We asked our WorkingNation Advisory Board to share their thoughts on the most important issues and challenges facing the workforce and the labor market in the coming year.
Here are her thoughts on The Future of Work 2023.
“At a moment when a quality postsecondary education stands to benefit millions of Americans, many are questioning its value. Two-thirds of students wonder whether college is worth the cost, while three-quarters of employers say that a college degree is no longer a reliable signal of a job candidate’s quality.
Yet, we all know the impact a college degree has on lifelong earnings. This disconnect remains one of the biggest challenges facing our labor force, but I have reason for optimism.
Across the country, I talk to institutions who are working toward a bolder reimagining of what higher education can do and who it can serve. Increasingly, there is a recognition among postsecondary leaders that career services should be a central component of a student’s educational journey from day one, equipping learners with the tools they need to gain the experiences and skills necessary to thrive in today’s world of work.
We’re seeing more institutions work collaboratively with faculty, career services, and employers to integrate career readiness into curriculum. Students are being taught that they have a responsibility to pursue and create experiences outside of the classroom. Institutions can work hand-in-hand with employers to surface these opportunities and prepare learners for exploring and ultimately beginning their careers.
Fortunately, higher education is starting to not only hear this drumbeat but respond to it. Leaders are openly discussing the urgency of this shift and are expressing a willingness to investigate solutions that build a career-readiness-first culture.
Even better, they don’t have to do it alone.

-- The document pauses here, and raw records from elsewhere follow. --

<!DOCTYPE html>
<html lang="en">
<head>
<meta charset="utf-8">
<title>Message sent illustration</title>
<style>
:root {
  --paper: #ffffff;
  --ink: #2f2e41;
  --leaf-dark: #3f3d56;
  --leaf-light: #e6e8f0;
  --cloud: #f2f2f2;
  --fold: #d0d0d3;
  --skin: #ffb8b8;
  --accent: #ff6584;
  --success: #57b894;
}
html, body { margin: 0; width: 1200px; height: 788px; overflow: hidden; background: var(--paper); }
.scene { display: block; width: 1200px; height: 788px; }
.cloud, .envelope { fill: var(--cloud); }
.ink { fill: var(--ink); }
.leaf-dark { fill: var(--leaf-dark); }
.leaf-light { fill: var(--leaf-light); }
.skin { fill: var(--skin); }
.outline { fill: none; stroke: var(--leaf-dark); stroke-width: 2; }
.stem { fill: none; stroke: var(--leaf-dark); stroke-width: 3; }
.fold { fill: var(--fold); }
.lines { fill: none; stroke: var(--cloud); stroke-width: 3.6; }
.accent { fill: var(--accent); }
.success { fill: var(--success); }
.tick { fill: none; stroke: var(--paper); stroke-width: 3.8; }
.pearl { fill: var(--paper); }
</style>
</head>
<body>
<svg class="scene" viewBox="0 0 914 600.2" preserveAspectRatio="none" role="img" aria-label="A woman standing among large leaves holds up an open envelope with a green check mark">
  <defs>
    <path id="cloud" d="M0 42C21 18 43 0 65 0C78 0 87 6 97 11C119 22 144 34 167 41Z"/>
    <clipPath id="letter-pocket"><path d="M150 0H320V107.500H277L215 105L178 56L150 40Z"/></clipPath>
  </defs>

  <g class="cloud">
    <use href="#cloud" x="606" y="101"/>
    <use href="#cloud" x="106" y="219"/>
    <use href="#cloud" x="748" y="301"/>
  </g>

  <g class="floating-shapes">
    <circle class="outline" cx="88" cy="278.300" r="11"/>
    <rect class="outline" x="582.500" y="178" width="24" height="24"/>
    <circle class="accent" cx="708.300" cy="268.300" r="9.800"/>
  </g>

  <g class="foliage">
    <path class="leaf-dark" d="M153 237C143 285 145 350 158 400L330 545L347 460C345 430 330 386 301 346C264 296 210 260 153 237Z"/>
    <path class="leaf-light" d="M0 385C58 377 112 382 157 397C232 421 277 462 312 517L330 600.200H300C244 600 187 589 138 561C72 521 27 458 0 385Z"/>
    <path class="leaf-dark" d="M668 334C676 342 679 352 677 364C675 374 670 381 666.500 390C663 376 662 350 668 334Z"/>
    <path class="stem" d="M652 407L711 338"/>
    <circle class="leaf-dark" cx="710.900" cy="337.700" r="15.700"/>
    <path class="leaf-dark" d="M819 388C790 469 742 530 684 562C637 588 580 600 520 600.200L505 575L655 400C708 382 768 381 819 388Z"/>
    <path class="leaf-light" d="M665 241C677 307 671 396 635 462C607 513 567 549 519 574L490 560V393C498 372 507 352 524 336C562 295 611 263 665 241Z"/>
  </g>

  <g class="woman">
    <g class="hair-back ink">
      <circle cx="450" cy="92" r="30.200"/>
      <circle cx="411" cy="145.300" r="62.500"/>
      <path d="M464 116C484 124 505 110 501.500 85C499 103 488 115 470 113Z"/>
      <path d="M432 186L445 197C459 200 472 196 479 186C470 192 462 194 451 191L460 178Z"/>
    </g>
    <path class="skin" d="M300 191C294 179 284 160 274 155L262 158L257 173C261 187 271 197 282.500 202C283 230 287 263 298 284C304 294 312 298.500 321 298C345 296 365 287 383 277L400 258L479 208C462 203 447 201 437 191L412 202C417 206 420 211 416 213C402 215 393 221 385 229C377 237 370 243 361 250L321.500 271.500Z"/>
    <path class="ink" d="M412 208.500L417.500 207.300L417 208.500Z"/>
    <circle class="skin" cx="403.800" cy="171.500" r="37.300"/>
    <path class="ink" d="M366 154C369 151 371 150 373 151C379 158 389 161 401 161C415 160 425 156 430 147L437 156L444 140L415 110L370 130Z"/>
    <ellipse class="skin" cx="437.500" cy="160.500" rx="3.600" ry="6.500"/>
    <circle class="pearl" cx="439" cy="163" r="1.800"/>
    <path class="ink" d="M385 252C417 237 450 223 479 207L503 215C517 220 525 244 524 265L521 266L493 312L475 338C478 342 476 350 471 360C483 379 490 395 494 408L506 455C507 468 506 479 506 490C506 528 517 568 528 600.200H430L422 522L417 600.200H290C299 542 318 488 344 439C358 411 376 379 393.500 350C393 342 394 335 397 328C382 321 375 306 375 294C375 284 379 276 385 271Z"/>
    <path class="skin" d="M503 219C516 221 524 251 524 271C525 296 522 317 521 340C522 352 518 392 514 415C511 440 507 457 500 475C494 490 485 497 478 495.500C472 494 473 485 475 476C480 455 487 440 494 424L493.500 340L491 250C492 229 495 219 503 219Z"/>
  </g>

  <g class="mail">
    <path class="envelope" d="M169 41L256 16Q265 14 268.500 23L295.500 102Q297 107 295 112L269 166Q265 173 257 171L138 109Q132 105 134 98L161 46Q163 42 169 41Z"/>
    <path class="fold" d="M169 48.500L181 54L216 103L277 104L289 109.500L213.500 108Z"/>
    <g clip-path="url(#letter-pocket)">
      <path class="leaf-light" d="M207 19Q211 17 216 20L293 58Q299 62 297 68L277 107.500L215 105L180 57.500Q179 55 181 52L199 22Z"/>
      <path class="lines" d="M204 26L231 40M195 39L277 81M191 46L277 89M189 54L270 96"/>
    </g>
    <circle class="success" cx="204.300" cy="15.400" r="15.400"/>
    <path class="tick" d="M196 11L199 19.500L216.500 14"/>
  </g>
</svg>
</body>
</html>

The tools for bridging the gap from education to employment are already out there. It’s no longer a question of whether it is possible to reimagine higher education in a way that truly produces the graduates employers need. We know it is. Institutions now just need the courage and commitment to navigate this change moment. I’m hopeful we’ll see more of that courage in 2023.”